● What the task asks
Track down each line below containing the string "kind" and copy it.

● Given information
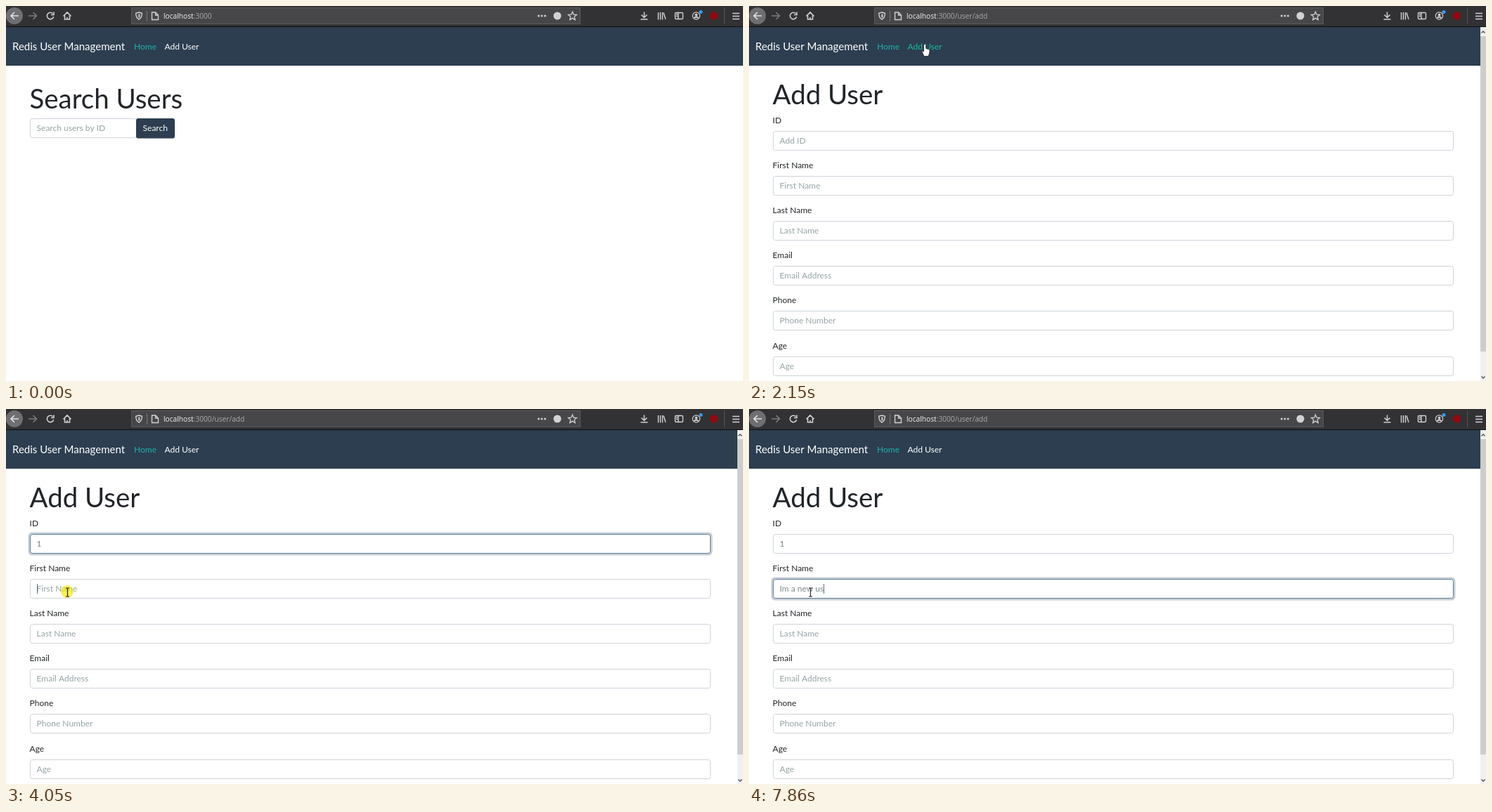
Recreate the animation shown at these times as an HTML page with a canvas. Size 1048x534 px, loop 8 s.

```html
<!DOCTYPE html>
<html lang="en">
<head>
<meta charset="utf-8">
<title>Redis User Management</title>
<style>
  html, body { margin: 0; width: 100%; height: 100%; overflow: hidden; background: #fff; }
  canvas { display: block; width: 1048px; height: 534px; }
</style>
</head>
<body>
<canvas id="stage" width="1048" height="534"></canvas>
<script>
const ctx = document.getElementById('stage').getContext('2d');
const LOOP = 8000, W = 1048, H = 534;
const LATO = 'Lato, sans-serif', UI = '"Open Sans", "Noto Sans", sans-serif';
const NAVY = '#2c3e50', INK = '#212529', HINT = '#95a5a6', TYPED = '#7b8a8b', ICON = '#d2d2d4';

// ---- timeline ----
const NAVIGATE = 2050, ID_TYPED = 3500, FIRST_FOCUS = 4050;
// start, end, number of steps, destination
const moves = [
  [130, 130, 1, 984, 522], [205, 205, 1, 725, 497], [280, 280, 1, 752, 459],
  [430, 1200, 11, 280, 109], [1280, 1660, 6, 250, 54], [2230, 2730, 7, 105, 178],
  [2810, 2970, 3, 127, 191], [3580, 3800, 4, 87, 255], [3980, 4050, 2, 88, 261]
];
const clicks = [[1890, 2050], [2970, 3140], [3980, 4210]];
const statusShown = [[1580, NAVIGATE], [2230, 2810]];
const phrase = 'Im a new us';
const keyTimes = [5660, 5910, 6120, 6350, 6430, 6660, 6810, 6990, 7140, 7720, 7860];
const fields = [
  ['ID', 'Add ID'], ['First Name', 'First Name'], ['Last Name', 'Last Name'],
  ['Email', 'Email Address'], ['Phone', 'Phone Number'], ['Age', 'Age']
];

const during = (t, spans) => spans.some(([a, b]) => t >= a && t < b);
const smooth = p => p * p * (3 - 2 * p);
const fade = (t, a, b) => t < a ? 0 : t < b ? 0.6 : 1;

function pointer(t) {
  let x = 1080, y = 540;
  for (const [a, b, n, tx, ty] of moves) {
    if (t < a) break;
    const k = b > a ? Math.floor((t - a) / (b - a) * (n - 1) + 1e-6) + 1 : 1;
    const p = smooth(Math.min(1, k / n));
    x = Math.round(x + (tx - x) * p);
    y = Math.round(y + (ty - y) * p);
  }
  return { x, y };
}

// ---- drawing helpers ----
function rect(x, y, w, h, color) {
  ctx.fillStyle = color;
  ctx.fillRect(x, y, w, h);
}
function text(str, x, y, size, color, family = LATO) {
  ctx.font = size + 'px ' + family;
  ctx.fillStyle = color;
  ctx.fillText(str, x, y);
  return ctx.measureText(str).width;
}
function disc(x, y, r, color) {
  ctx.fillStyle = color;
  ctx.beginPath();
  ctx.arc(x, y, r, 0, 7);
  ctx.fill();
}
function line(d, color = ICON, width = 1.4) {
  ctx.strokeStyle = color;
  ctx.lineWidth = width;
  ctx.stroke(new Path2D(d));
}
function frame(x, y, w, h, r, color, width = 1) {
  ctx.strokeStyle = color;
  ctx.lineWidth = width;
  ctx.beginPath();
  ctx.roundRect(x, y, w, h, r);
  ctx.stroke();
}

// ---- browser toolbar ----
function star(cx, cy, r) {
  let d = '';
  for (let i = 0; i < 10; i++) {
    const a = -Math.PI / 2 + i * Math.PI / 5, q = i % 2 ? r * 0.45 : r;
    d += (i ? 'L' : 'M') + (cx + q * Math.cos(a)) + ',' + (cy + q * Math.sin(a));
  }
  return d + 'Z';
}

function toolbar(path) {
  rect(0, 0, W, 29, '#323234');
  rect(0, 29, W, 1, '#0f0f11');

  disc(12, 14, 12, '#6f6f71');
  line('M18 14H7M12 9L7 14L12 19', '#e4e4e6', 1.6);
  line('M32 14H43M38.5 9L43.5 14L38.5 19', '#7b7b7d', 1.6);
  line('M66.5 10.8A4.7 4.7 0 1 0 67.6 15.2', ICON, 1.6);
  line('M68 8.5V12.5H64', ICON, 1.6);
  line('M81.5 14.5L87 9L92.5 14.5M83.5 13.5V19H90.5V13.5M87 19V16', ICON, 1.6);

  rect(178, 2, 639, 24, '#5b5b5d');
  rect(179, 3, 637, 22, '#474749');
  line('M189 9L193.3 10.3C193.4 15 192 17.5 189 19.2C186 17.5 184.6 15 184.7 10.3Z');
  line('M189.3 11.5V16.5', ICON, 2);
  line('M200.5 7V22', '#77777a', 1);
  line('M207.5 9H212.5L216.5 13V19.5H207.5ZM212.5 9V13H216.5');
  const host = text('localhost', 224, 18, 10.2, '#f2f2f4', UI);
  text(':3000' + path, 224 + host, 18, 10.2, '#aaaaad', UI);

  for (const x of [757.5, 762, 766.5]) disc(x, 14, 1.5, ICON);
  disc(784, 14, 5.5, ICON);
  line(star(805.5, 14.5, 6.3), ICON, 1.3);

  line('M907.5 8.5V16M903.5 12.5L907.5 16.5L911.5 12.5M902.5 19H912.5', ICON, 1.5);
  line('M927.5 9V19.5M930.5 9V19.5M933.5 9V19.5M935 9.5L938 19', ICON, 1.4);
  frame(951.5, 9.5, 11, 9, 1.5, ICON, 1.4);
  line('M956 9.5V18.5M953 12H955M953 14.5H955');
  ctx.strokeStyle = ICON;
  ctx.lineWidth = 1.2;
  ctx.beginPath();
  ctx.arc(981.5, 14, 5.2, 0, 7);
  ctx.stroke();
  disc(981.5, 12.7, 2, ICON);
  line('M978.5 17Q981.5 14.5 984.5 17', ICON, 1.8);
  disc(988, 8.5, 2.5, '#3b9bea');
  disc(1006.5, 14, 5.8, '#8f0b12');
  line('M1021.5 2V26', '#555557', 1);
  line('M1033 10.5H1043M1033 14.5H1043M1033 18.5H1043', ICON, 1.5);
}

// ---- pages ----
function navbar(width, hover) {
  rect(0, 30, width, 55, NAVY);
  text('Redis User Management', 9, 63, 15, '#fff');
  text('Home', 182, 62, 12, '#20b2aa');
  text('Add User', 225.5, 62, 12, hover ? '#18bc9c' : '#fff');
}

function searchPage() {
  text('Search Users', 33.6, 146, 38.4, INK);
  frame(34.5, 160.5, 151, 27, 3, '#ced4da');
  text('Search users by ID', 43.6, 178, 12, HINT);
  ctx.fillStyle = NAVY;
  ctx.beginPath();
  ctx.roundRect(185, 160, 55, 28.5, 3);
  ctx.fill();
  text('Search', 194.6, 178, 12, '#fff');
}

function input(top, focus, value, hint, caret) {
  frame(34.5, top + 0.5, 967, 27, 3, '#ced4da');
  if (focus > 0) {
    ctx.globalAlpha = focus;
    frame(32.8, top - 1.2, 970.4, 30.4, 4, 'rgba(44,62,80,.25)', 2.5);
    frame(34.5, top + 0.5, 967, 27, 3, '#597ea2');
    ctx.globalAlpha = 1;
  }
  const w = text(value || hint, 43.6, top + 18, 12, value ? TYPED : HINT);
  if (caret) rect(Math.round(43.6 + (value ? w : 0)), top + 7, 1, 14, '#5f7476');
}

function formPage(t) {
  text('Add User', 33.6, 139.5, 38.4, INK);
  const typed = phrase.slice(0, keyTimes.filter(k => t >= k).length);
  const swap = fade(t, 4140, 4210);
  fields.forEach(([label, hint], i) => {
    const top = Math.round(178 + 64.1 * i);
    text(label, 33.6, top - 11, 12, INK);
    if (i === 0) {
      input(top, fade(t, 3060, 3140) - swap, t >= ID_TYPED ? '1' : '', hint, t >= 2970 && t < FIRST_FOCUS);
    } else if (i === 1) {
      input(top, swap, typed, hint, t >= FIRST_FOCUS && !during(t, [[4620, 5100]]));
    } else {
      input(top, 0, '', hint, false);
    }
  });
  rect(1040, 30, 8, 504, '#f0f0f0');
  rect(1040, 43, 8, 449, '#cdcdcd');
  line('M1041.5 38.5L1044 36L1046.5 38.5M1041.5 527.5L1044 530L1046.5 527.5', '#505050', 1.4);
}

function statusBar() {
  rect(0, 519, 102, 15, '#4a4a4f');
  rect(0, 520, 101, 14, '#2b2b2e');
  text('localhost:3000/user/add', 0, 531.5, 8.7, '#f9f9fa', UI);
}

// ---- pointer shapes ----
const arrow = new Path2D('M.5 .5V12.8L3.3 10.2L5.3 14.6L7 13.8L5 9.5H8.6Z');
const hand = new Path2D('M-1.5 1.2Q0 -.6 1.5 1.2V6.5L5.8 7.8Q7.2 8.3 7 10L6.3 14L5 17.5H-1L-3.8 11.5Q-4 9.2 -1.5 11Z');

function drawPointer(x, y, kind) {
  ctx.save();
  ctx.translate(x, y);
  if (kind === 'beam') {
    line('M-3 -6H-1Q-.5 -6 -.5 -5V5Q-.5 6 -1 6H-3M2 -6H0Q-.5 -6 -.5 -5M2 6H0Q-.5 6 -.5 5', '#1c1c1c', 1.1);
  } else {
    const shape = kind === 'hand' ? hand : arrow;
    ctx.fillStyle = '#fff';
    ctx.fill(shape);
    ctx.strokeStyle = '#111';
    ctx.lineWidth = kind === 'hand' ? 0.7 : 0.9;
    ctx.stroke(shape);
  }
  ctx.restore();
}

function draw(t) {
  const form = t >= NAVIGATE, p = pointer(t);
  const hover = p.x > 219 && p.x < 279 && p.y > 45 && p.y < 71;
  const onHeading = p.x < 186 && p.y > 106 && p.y < 146;
  const onInput = p.y >= 178 && (p.y - 178) % 64 < 28;
  const kind = hover ? 'hand' : form && (onHeading || onInput) ? 'beam' : 'arrow';

  rect(0, 0, W, H, '#fff');
  toolbar(form ? '/user/add' : '');
  navbar(form ? 1040 : W, hover);
  if (form) formPage(t); else searchPage();
  if (during(t, statusShown)) statusBar();
  if (during(t, clicks)) disc(p.x - 1, p.y - 1, 9, 'rgba(245,232,0,.65)');
  if (t >= moves[0][0]) drawPointer(p.x, p.y, kind);
}

function tick() {
  draw(performance.now() % LOOP);
  requestAnimationFrame(tick);
}
tick();
</script>
</body>
</html>
```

● Your solution
function drawPointer(x, y, kind) {
  if (kind === 'beam') {
    const shape = kind === 'hand' ? hand : arrow;
    ctx.lineWidth = kind === 'hand' ? 0.7 : 0.9;
  const kind = hover ? 'hand' : form && (onHeading || onInput) ? 'beam' : 'arrow';
  if (t >= moves[0][0]) drawPointer(p.x, p.y, kind);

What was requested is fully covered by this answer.